One of our sketchers, Dave, entertained us with his guitar and singing (he felt the piano could do with  tuning), and we spent the afternoon sketching each other and humming along. Some people went for quality, I went for quantity!

At first, I avoided drawing people, but, let's face it, the coffee cups were not that interesting, so I had to move on and face my fears - not all of them bear a resemblance, but others I'm pretty pleased with.

PS: I kept a record of the songs Dave played for us - I don't think I caught them all, but feel free to sing along as you look at the sketches

The still life was done in a watercolour Moleskine, while the rest of the sketches are in a cheap paper no-brand sketchbook that I love, as the paper is strong enough to take watersoluble ink (Lamy Safari pen) and a light watercolour wash, but is cheap enough that I am not precious about it, which gives me great freedom to take risks and go for it!

Lessons learned?:

  1. Less is more
  2. Don't be afraid of the squiggles
  3. A little frame finishes a sketch nicely

Friday, December 16, 2016


No, not those kinds of quickies.
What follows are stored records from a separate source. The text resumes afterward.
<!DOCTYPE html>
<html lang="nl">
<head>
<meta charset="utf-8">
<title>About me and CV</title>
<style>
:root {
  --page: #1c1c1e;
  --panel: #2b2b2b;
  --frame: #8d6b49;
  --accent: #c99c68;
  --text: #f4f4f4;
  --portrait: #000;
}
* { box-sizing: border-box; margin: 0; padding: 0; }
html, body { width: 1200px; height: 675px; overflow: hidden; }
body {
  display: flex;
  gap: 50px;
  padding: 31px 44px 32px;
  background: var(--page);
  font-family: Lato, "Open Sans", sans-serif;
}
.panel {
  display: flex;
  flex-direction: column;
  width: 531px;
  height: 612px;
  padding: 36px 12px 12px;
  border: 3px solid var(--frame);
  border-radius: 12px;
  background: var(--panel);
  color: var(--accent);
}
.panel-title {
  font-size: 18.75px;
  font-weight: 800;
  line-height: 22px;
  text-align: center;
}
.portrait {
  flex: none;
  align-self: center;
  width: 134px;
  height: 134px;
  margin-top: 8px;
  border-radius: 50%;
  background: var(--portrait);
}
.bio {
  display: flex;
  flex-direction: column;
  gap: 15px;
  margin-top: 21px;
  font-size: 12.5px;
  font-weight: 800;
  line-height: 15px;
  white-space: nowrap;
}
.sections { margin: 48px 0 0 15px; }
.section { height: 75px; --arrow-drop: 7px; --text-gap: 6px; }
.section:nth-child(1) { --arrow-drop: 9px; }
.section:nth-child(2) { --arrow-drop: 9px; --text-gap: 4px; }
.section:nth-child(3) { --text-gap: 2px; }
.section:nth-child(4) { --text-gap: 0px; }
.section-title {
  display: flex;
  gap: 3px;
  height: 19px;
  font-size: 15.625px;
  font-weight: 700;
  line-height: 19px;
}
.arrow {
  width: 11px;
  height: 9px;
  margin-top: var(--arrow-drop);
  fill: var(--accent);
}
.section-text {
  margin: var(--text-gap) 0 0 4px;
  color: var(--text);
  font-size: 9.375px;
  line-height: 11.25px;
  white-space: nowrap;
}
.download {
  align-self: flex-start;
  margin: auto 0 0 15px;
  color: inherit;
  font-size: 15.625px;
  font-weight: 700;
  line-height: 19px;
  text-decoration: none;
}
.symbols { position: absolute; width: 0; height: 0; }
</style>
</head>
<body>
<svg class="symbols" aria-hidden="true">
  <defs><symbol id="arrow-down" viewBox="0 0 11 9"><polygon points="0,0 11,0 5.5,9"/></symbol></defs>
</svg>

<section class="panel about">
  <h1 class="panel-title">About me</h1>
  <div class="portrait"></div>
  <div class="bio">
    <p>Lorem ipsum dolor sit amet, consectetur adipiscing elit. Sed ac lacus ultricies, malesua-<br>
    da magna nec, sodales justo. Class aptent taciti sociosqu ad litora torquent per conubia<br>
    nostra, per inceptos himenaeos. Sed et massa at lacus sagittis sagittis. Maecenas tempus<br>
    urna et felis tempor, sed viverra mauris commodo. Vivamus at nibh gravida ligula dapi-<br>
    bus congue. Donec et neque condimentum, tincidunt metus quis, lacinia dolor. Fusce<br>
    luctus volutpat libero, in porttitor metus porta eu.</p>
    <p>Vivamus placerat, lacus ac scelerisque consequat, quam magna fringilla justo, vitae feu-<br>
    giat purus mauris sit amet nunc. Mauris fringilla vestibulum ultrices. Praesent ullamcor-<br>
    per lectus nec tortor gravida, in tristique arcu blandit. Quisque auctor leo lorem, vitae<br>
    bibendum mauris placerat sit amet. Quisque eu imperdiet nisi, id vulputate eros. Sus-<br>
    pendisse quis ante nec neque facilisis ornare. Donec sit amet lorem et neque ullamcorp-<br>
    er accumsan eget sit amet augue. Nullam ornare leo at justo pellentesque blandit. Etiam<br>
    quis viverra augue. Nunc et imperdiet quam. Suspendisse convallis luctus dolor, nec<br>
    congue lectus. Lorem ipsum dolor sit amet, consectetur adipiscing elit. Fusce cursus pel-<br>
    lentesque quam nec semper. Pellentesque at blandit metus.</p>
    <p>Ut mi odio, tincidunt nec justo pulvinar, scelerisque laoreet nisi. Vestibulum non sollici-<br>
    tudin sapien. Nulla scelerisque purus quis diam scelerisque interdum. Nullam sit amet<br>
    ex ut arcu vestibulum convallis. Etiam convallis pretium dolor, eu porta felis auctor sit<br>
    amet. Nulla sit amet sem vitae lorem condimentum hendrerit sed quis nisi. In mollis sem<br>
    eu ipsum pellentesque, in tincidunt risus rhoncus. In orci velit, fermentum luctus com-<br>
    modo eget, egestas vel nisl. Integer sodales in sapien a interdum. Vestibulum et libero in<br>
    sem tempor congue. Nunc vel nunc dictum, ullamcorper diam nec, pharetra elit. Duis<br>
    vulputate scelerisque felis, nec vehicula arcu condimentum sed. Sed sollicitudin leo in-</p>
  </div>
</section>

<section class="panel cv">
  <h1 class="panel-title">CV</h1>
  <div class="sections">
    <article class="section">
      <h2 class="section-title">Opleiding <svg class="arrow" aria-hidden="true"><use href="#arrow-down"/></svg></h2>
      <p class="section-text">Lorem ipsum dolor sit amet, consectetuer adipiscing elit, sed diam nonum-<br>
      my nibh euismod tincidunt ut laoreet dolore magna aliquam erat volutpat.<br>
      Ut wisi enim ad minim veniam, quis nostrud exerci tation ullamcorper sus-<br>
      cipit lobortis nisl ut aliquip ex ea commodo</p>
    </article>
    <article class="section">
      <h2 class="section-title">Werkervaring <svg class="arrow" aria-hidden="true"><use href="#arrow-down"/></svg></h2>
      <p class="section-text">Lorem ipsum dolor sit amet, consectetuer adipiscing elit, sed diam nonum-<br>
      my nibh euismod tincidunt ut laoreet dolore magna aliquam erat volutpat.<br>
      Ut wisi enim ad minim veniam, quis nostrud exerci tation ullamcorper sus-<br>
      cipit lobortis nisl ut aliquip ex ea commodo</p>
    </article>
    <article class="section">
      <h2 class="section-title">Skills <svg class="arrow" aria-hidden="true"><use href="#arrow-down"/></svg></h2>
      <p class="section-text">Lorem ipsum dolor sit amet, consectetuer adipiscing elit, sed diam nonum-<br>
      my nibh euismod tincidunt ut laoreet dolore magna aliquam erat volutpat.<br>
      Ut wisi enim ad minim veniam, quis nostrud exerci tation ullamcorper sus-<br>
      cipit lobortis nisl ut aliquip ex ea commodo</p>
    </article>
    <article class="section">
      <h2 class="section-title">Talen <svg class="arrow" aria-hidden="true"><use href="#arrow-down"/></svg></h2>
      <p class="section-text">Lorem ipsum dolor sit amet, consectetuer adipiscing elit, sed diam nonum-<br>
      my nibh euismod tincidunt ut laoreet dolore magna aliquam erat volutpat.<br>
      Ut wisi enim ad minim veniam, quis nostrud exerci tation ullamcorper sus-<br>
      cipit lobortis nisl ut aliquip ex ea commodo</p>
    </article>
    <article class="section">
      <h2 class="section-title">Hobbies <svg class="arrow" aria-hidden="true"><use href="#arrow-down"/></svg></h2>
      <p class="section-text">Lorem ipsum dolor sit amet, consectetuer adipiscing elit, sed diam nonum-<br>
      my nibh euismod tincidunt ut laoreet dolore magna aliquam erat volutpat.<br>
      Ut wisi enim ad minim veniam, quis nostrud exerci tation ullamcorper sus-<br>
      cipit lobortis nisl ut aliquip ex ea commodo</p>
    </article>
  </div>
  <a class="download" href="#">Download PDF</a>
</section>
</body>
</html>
Quickies reminds me of makeup remover. Does that still exist, I wonder? I used to love those little round boxes with oily pads to remove eyeshadow and mascara. But what I'm referring to here are quick sketches. Lately, I've been finding that I wasn't drawing as much as I wanted to. And that I would start a sketchbook and never finish it. So I decided to tackle that. Well, I will probably always have a few sketchbooks on the go at any one time, because I like to vary papers and techniques and I don't have the skills to bind my own sketchbook with different papers. Many people do, and I know the basic principles of it. I even have an awl. But I lack the patience and precision.
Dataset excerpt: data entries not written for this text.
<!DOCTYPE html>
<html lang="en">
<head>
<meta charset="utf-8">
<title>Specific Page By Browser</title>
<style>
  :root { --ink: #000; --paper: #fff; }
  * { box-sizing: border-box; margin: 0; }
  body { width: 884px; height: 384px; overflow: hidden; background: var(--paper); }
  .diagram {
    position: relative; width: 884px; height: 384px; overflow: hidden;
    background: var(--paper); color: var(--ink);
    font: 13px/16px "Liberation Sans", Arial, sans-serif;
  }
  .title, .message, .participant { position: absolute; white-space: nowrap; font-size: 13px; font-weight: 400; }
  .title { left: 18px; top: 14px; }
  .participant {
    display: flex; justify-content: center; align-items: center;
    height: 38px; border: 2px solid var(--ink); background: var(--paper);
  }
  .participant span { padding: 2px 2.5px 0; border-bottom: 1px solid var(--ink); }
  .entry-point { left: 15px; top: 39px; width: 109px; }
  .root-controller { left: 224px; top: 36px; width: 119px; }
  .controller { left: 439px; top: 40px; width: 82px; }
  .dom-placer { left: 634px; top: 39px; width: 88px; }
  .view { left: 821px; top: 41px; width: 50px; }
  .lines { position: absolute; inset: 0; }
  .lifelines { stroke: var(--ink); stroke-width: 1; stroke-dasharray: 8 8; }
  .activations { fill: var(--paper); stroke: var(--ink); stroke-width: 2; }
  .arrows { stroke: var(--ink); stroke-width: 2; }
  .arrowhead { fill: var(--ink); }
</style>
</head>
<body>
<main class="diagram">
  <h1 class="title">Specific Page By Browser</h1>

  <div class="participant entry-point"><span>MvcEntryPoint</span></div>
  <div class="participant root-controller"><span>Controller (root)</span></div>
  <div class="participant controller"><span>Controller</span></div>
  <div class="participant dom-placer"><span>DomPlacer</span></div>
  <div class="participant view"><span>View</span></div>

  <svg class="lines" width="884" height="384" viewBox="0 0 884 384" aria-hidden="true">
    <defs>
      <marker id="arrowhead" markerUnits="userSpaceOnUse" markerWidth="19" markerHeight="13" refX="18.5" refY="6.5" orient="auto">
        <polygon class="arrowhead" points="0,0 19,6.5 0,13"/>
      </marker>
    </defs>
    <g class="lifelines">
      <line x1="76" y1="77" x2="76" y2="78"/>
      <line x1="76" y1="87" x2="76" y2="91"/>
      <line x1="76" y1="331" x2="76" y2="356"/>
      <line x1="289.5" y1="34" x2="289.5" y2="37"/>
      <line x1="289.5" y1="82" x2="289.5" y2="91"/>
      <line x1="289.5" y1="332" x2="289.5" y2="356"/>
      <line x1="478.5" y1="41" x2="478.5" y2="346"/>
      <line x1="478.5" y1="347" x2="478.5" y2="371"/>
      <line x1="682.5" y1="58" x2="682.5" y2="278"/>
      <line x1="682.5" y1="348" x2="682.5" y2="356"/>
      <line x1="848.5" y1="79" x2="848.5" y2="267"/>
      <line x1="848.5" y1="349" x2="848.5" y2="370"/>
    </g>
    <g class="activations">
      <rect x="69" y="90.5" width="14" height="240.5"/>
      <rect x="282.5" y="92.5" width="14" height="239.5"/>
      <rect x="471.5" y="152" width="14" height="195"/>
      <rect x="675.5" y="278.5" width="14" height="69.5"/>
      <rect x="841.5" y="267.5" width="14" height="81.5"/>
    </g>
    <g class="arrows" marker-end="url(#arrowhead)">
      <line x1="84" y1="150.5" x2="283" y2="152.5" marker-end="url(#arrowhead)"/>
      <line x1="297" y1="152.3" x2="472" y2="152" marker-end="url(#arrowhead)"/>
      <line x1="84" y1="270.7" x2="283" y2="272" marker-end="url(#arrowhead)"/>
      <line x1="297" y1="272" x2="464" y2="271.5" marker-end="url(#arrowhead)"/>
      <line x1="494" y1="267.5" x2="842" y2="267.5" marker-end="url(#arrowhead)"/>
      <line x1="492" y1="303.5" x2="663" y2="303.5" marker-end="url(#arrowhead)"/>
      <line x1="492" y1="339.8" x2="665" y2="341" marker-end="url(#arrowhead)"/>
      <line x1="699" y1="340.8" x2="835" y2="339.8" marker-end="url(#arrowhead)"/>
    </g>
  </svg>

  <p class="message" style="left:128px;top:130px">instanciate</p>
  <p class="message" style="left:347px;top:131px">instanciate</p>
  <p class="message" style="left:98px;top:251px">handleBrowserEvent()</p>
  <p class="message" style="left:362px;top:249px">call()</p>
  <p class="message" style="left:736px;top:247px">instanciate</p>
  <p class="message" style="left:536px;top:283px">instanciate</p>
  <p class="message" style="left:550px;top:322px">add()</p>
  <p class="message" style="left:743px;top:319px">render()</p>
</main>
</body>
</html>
But there are no excuses for not drawing every day. I'm not talking elaborate, beautiful drawings here. Clearly that takes some time to achieve. But a quick sketch every day should be possible - the trick is to have a little pad and a couple of pens in various locations around the house and in the car, not just at my art desk. So, I've started with a sketchpad in the kitchen/dining room, which I can pick up before eating, or even after meals. And when I run out of things to draw, I might even tackle the table and chairs, the walls and ceilings. That's the plan anyway. But let's start small!

One that would have benefitted from measuring and plotting!

When in doubt, draw your tea-mug

Lidl Bottle Wobble.

The aluminium tray was more interesting than the mince pie.

Thursday, December 15, 2016

Tree shadows

I know, I know, my posts about Japan are getting few and far between. So let me pick a random. Back in Tokyo, we took a walk towards the imperial palace, but it was closed for the week due to official events. Still, we enjoyed strolling around the moat. And I was particularly taken by the tree shadows. I can feel a painting in the works! Maybe just a detail? I find those trees (what are they called anyway?) extremely hard to paint, so that will be fun!

Wednesday, December 14, 2016

View from the 5th floor

I had a few moles removed last week. Nothing major. But the dermatologist I go to is always late. This time I came prepared, and brought a sketchbook with me. I thought I might sketch fellow patients in the waiting room, although I wasn't really sure about that - people might not be too happy about some stranger staring at them intensely? But when I got there, I knew that there was only one thing for me to draw: the best view in Dublin!

Tuesday, December 13, 2016

Dublin Sketchers - Olivier Cornet Gallery

I had a fantastic time last Sunday week, sketching at the Olivier Cornet Gallery! Dublin Sketchers had been kindly invited to sketch in this wonderful gallery, and Olivier had also secured the beautiful "blue room" on the first floor for us to spread out and sketch (or in my case, splash out).

The door from the inside. I started measuring, then I lost patience with it all and ditched my pencil and moved to ink. Proportions might not be 100%, but it looks like a door!

Flowers in the blue room. After the previous sketch, I needed to paint something looser. A big pink bouquet in a green vase was the perfect choice for me at that point. And it didn't matter that I ran out of space - I just continued onto the facing page.